_What to produce_.
Copy out the lines of the records below, and only those lines, from the one with "160 Q341 174" through the one with "162 Q380 157", exactly as they appear.

Excerpts from a dataset
------------

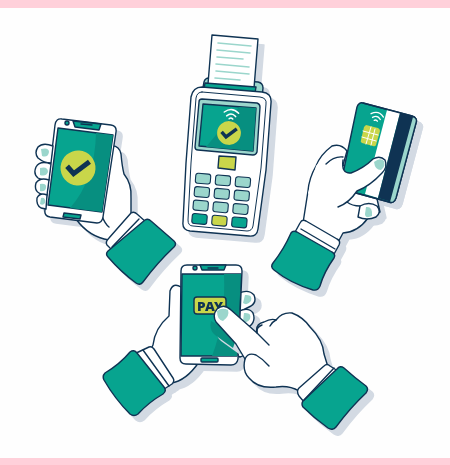
<!DOCTYPE html>
<html lang="en">
<head>
<meta charset="utf-8">
<title>Mobile and card payment</title>
<style>
:root{--pink:#ffd0da;--paper:#fefefe;--teal:#07a48f;--teal-dark:#078f80;--mint:#9bd6cc;--navy:#0f3353;--lime:#c9d64a;--shadow:#d3dae3}
html,body{margin:0;height:100%;overflow:hidden;background:var(--paper)}
.poster{display:block;width:450px;height:465px}
.band{fill:var(--pink)}
.item{filter:drop-shadow(6px 6px 0 var(--shadow));stroke:var(--navy);stroke-width:1.4;stroke-linejoin:round;stroke-linecap:round}
.white{fill:#fff}.teal{fill:var(--teal)}.mint{fill:var(--mint)}.lime{fill:var(--lime)}.navy{fill:var(--navy)}
.line{fill:none}.plain{stroke:none}
.nail{fill:var(--mint);stroke:none}
.shade{fill:var(--teal-dark);stroke:none}
.tick{fill:none;stroke:var(--navy);stroke-width:5;stroke-linecap:butt;stroke-linejoin:miter}
.print{stroke:var(--mint);stroke-width:1.6}
.wave{fill:none;stroke:#fff;stroke-width:1.7}
.pay{font:800 13px "Open Sans",Inter,sans-serif;fill:var(--navy);stroke:none}
</style>
</head>
<body>
<svg class="poster" viewBox="0 0 450 465" role="img" aria-label="Hands paying by phone and card around a payment terminal">
<defs>
  <g id="check"><circle class="lime" r="17.5" stroke="none"/><path class="tick" d="M-11-1 L-4 6 L11-7"/></g>
  <rect id="key" width="15" height="10" rx="2.5"/>
  <g id="waves"><path d="M-8-6 Q0-13 8-6 M-5-2 Q0-7 5-2 M-2 1 Q0-1 2 1"/></g>
</defs>
<rect width="450" height="465" fill="#fefefe"/>
<rect class="band" width="450" height="8"/>
<rect class="band" y="458" width="450" height="7"/>

<g id="terminal" class="item">
  <path class="mint" d="M209 78 L258 82 Q263 83 263 88 L262 98 L202 93 L204 82 Q205 78 209 78Z"/>
  <path class="white" d="M212 35 L258 39 L254 88 L208 84Z"/>
  <path class="line print" d="M218 43 L251 46 M217 50 L250 53 M217 57 L243 59 M216 64 L249 67 M216 71 L249 74 M215 78 L240 80"/>
  <path class="teal" d="M205 83 L256 87 L255 93 L204 89Z"/>
  <path class="white" d="M202 87 L262 92 Q272 93 271 103 L266 170 L258 229 Q257 237 249 236 L190 231 Q182 230 183 222 L186 163 L191 97 Q193 87 202 87Z"/>
  <path class="line" stroke-width="1" d="M202 92 L260 97 Q267 98 266 104 L261 168 L253 226 Q252 231 247 231 L193 226 Q188 226 188 220 L191 163 L196 98 Q197 92 202 92Z"/>
  <path class="mint" d="M202 99 L257 103 Q260 104 260 107 L257 152 Q256 155 253 155 L198 150 Q195 150 195 147 L199 102 Q199 99 202 99Z"/>
  <path class="teal" d="M203 104 L256 108 L253 151 L199 146Z"/>
  <path class="shade" d="M239 107 L256 108 L253 151 L206 147Z"/>
  <g transform="translate(229 133) rotate(4) scale(.68)"><use href="#check"/></g>
  <use href="#waves" class="wave" transform="translate(231 118) rotate(5) scale(.9)"/>
  <path class="lime" d="M219 156 L236 157 L235 170 L218 168Z"/>
  <g class="mint" transform="translate(196 173) rotate(5)" stroke-width="1.1">
    <use href="#key"/><use href="#key" x="20"/><use href="#key" x="40"/>
    <use href="#key" y="13.5"/><use href="#key" x="20" y="13.5"/><use href="#key" x="40" y="13.5"/>
    <use href="#key" y="27"/><use href="#key" x="20" y="27"/><use href="#key" x="40" y="27"/>
    <use href="#key" class="teal" y="40.5"/><use href="#key" class="lime" x="20" y="40.5"/><use href="#key" class="teal" x="40" y="40.5"/>
  </g>
</g>

<g id="hand-with-confirmed-phone" class="item">
  <path class="white" d="M111 146 Q119 145 121 154 Q122 166 124 174 Q132 184 131 198 L131 214 L109 240 Q89 237 76 219 L95 165Z"/>
  <path class="white" d="M109 238 L131 213 Q134 211 137 214 L146 222 L116 254 L107 245 Q105 242 109 238Z"/>
  <path class="teal" d="M145 220 Q148 218 151 221 L174 241 Q177 244 174 247 Q157 263 143 282 Q140 286 136 283 Q121 272 108 257 Q105 254 108 251Z"/>
  <path class="line" d="M112 247 L139 219 M102 216 Q105 224 109 227"/>
  <path class="white" d="M62 119 L111 125 Q117 126 116 132 L103 217 Q102 223 97 223 L50 217 Q44 216 45 210 L55 125 Q56 118 62 119Z"/>
  <path class="teal" d="M58 128 L113 135 L102 212 L48 205Z"/>
  <path class="shade" d="M113 135 L102 212 L70 208 Q95 180 96 133Z"/>
  <path class="teal" d="M73 121 L101 124 L99 130 L75 127Z"/>
  <path class="navy" d="M81 124 L92 125"/>
  <circle class="teal" cx="67" cy="123" r="2"/>
  <path class="teal" d="M64 213 L81 215 L80 219 L63 217Z"/>
  <g transform="translate(78 168) rotate(4)"><use href="#check"/></g>
  <path class="white" d="M53 146 Q43 142 38 147 Q34 153 38 158 Q44 163 51 163Z"/>
  <path class="white" d="M51 164 Q40 160 36 167 Q33 174 38 178 Q43 181 49 180Z"/>
  <path class="white" d="M49 180 Q40 177 36 183 Q34 190 39 193 Q43 196 47 195Z"/>
  <path class="white" d="M47 195 Q40 192 37 198 Q36 205 41 208 L46 209Z"/>
  <path class="nail" d="M41 149 Q49 147 49 152 Q48 158 42 156Z M40 168 Q48 166 48 172 Q46 177 40 175Z M40 184 Q47 183 46 188 Q45 192 40 191Z M41 198 Q46 197 45 203 Q43 206 40 204Z"/>
</g>

<g id="hand-with-card" class="item">
  <path class="white" d="M343 165 L347 151 Q341 143 332 146 Q320 155 316 166 Q309 178 308 191 L303 223 L336 246 L343 233 Q358 232 368 218 L380 212 L375 190Z"/>
  <path class="white" d="M360 206 Q369 201 377 206 Q382 212 376 217 Q367 221 358 217Z"/>
  <path class="nail" d="M366 207 Q373 206 372 216 Q365 219 365 214Z"/>
  <path class="teal" d="M363 103 L412 116 Q418 118 416 123 L396 198 Q394 204 389 202 L345 190 Q340 188 341 183 L357 107 Q359 102 363 103Z"/>
  <path class="white plain" d="M387 110 L400 113 L378 198 L365 194Z"/>
  <path class="navy plain" d="M400 113 L412 116 Q415 117 415 118 L392 202 L378 198Z"/>
  <path class="mint plain" d="M413 117 Q418 119 416 123 L396 198 Q394 204 390 202Z"/>
  <path class="line" d="M363 103 L412 116 Q418 118 416 123 L396 198 Q394 204 389 202 L345 190"/>
  <path class="lime" stroke="none" d="M366 125 L378 128 Q380 129 380 131 L376 145 Q375 147 373 146 L362 143 Q360 142 361 140 L364 127Z"/>
  <path class="line" style="stroke:#fff" stroke-width="1" d="M363 131 L378 135 M362 137 L376 141 M371 127 L366 144 M375 129 L371 145"/>
  <use href="#waves" class="wave" transform="translate(376 120) rotate(15) scale(.8)"/>
  <path class="white" d="M316 166 Q326 151 335 156 Q343 160 343 168 Q345 174 351 173 Q364 168 373 159 Q380 155 385 160 Q388 167 382 173 Q370 186 357 191 Q350 205 337 207 L315 206 L308 193Z" stroke="none"/>
  <path class="line" d="M343 160 Q341 174 351 173 Q364 168 373 159 Q380 155 385 160 Q388 167 382 173 Q370 186 357 191 Q349 203 338 207 M326 164 Q334 156 343 157 M360 206 Q352 206 347 202"/>
  <path class="nail" d="M374 162 Q380 157 384 161 Q386 166 381 170 Q375 170 374 162Z"/>
  <path class="white" d="M300 223 Q302 219 306 221 L337 239 Q341 241 339 245 L333 256 L294 234Z"/>
  <path class="teal" d="M291 233 Q293 230 297 232 L332 252 Q336 254 334 258 Q324 272 320 286 Q318 291 313 290 Q290 283 274 270 Q270 267 273 263 Q284 249 291 233Z"/>
  <path class="line" d="M301 229 L335 249"/>
</g>

<g id="hand-with-pay-phone" class="item">
  <path class="white" d="M181 287 Q173 282 170 291 L169 316 Q155 328 153 345 L149 353 L171 383 Q186 381 199 362 L202 310Z"/>
  <path class="white" d="M132 355 L149 347 Q152 346 154 349 L173 378 Q175 381 172 384 L161 391Z"/>
  <path class="teal" d="M105 373 Q120 364 130 352 Q134 349 137 353 L164 387 Q167 391 163 394 Q149 402 138 414 Q134 417 130 414 Q115 399 104 380 Q102 376 105 373Z"/>
  <path class="line" d="M143 350 L169 386"/>
  <path class="white" d="M239 293 Q249 289 254 295 Q257 302 251 306 L239 312Z"/>
  <path class="white" d="M239 311 Q249 307 253 313 Q256 321 250 326 L238 330Z"/>
  <path class="white" d="M238 328 Q246 325 249 332 Q250 340 244 344 L237 344Z"/>
  <path class="white" d="M237 344 Q244 341 247 348 Q246 356 240 357 L236 355Z"/>
  <path class="white" d="M187 265 L236 265 Q242 265 242 271 L238 359 Q237 365 231 365 L186 364 Q180 364 180 358 L181 271 Q181 265 187 265Z"/>
  <path class="teal" d="M182 274 L241 274 L237 356 L181 356Z"/>
  <path class="shade" d="M241 274 L237 356 L212 356 Q226 320 224 274Z"/>
  <path class="teal" d="M200 265 L226 265 L224 270 L202 270Z"/>
  <path class="line" d="M208 268 L218 268"/>
  <circle class="teal" cx="195" cy="268" r="2"/>
  <rect class="teal" x="201" y="358" width="17" height="4" rx="1"/>
  <rect class="lime" x="194" y="297" width="32" height="17" rx="3"/>
  <text class="pay" x="197" y="310.5" textLength="26" lengthAdjust="spacingAndGlyphs">PAY</text>
  <path class="nail" d="M245 295 Q253 294 251 301 Q247 306 243 303Z M244 313 Q252 312 250 319 Q247 324 243 321Z M242 330 Q248 330 246 338 Q242 341 240 338Z M240 346 Q245 346 243 353 Q239 355 238 352Z"/>
</g>

<g id="pointing-hand" class="item">
  <path class="shade" d="M211 321 Q209 330 215 335 L233 348 L237 336Z"/>
  <path class="white" d="M217 309 Q224 303 231 310 L257 333 Q255 324 264 322 Q271 318 276 320 Q282 312 292 313 Q303 317 310 327 Q323 340 324 354 L328 367 L299 391 Q289 385 276 387 Q258 389 249 378 Q242 371 245 359 L236 344 L216 322 Q212 315 217 309Z"/>
  <path class="line" d="M257 333 L269 345 M257 333 Q256 327 262 325 M245 359 Q248 352 256 355 Q263 359 269 366 M276 320 Q272 322 270 326"/>
  <path class="nail" d="M217 311 Q222 307 228 310 Q230 316 223 321 Q217 320 217 311Z"/>
  <path class="white" d="M299 388 L324 366 Q327 363 330 366 L341 373 L310 409 L299 396 Q296 391 299 388Z"/>
  <path class="teal" d="M337 369 Q340 365 344 368 Q355 378 366 386 Q369 389 366 393 Q350 408 336 427 Q333 431 328 428 Q314 418 303 407 Q301 404 303 401Z"/>
  <path class="line" d="M304 400 L334 368"/>
</g>
</svg>
</body>
</html>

------------

_Task output_.
  <path class="line" d="M343 160 Q341 174 351 173 Q364 168 373 159 Q380 155 385 160 Q388 167 382 173 Q370 186 357 191 Q349 203 338 207 M326 164 Q334 156 343 157 M360 206 Q352 206 347 202"/>
  <path class="nail" d="M374 162 Q380 157 384 161 Q386 166 381 170 Q375 170 374 162Z"/>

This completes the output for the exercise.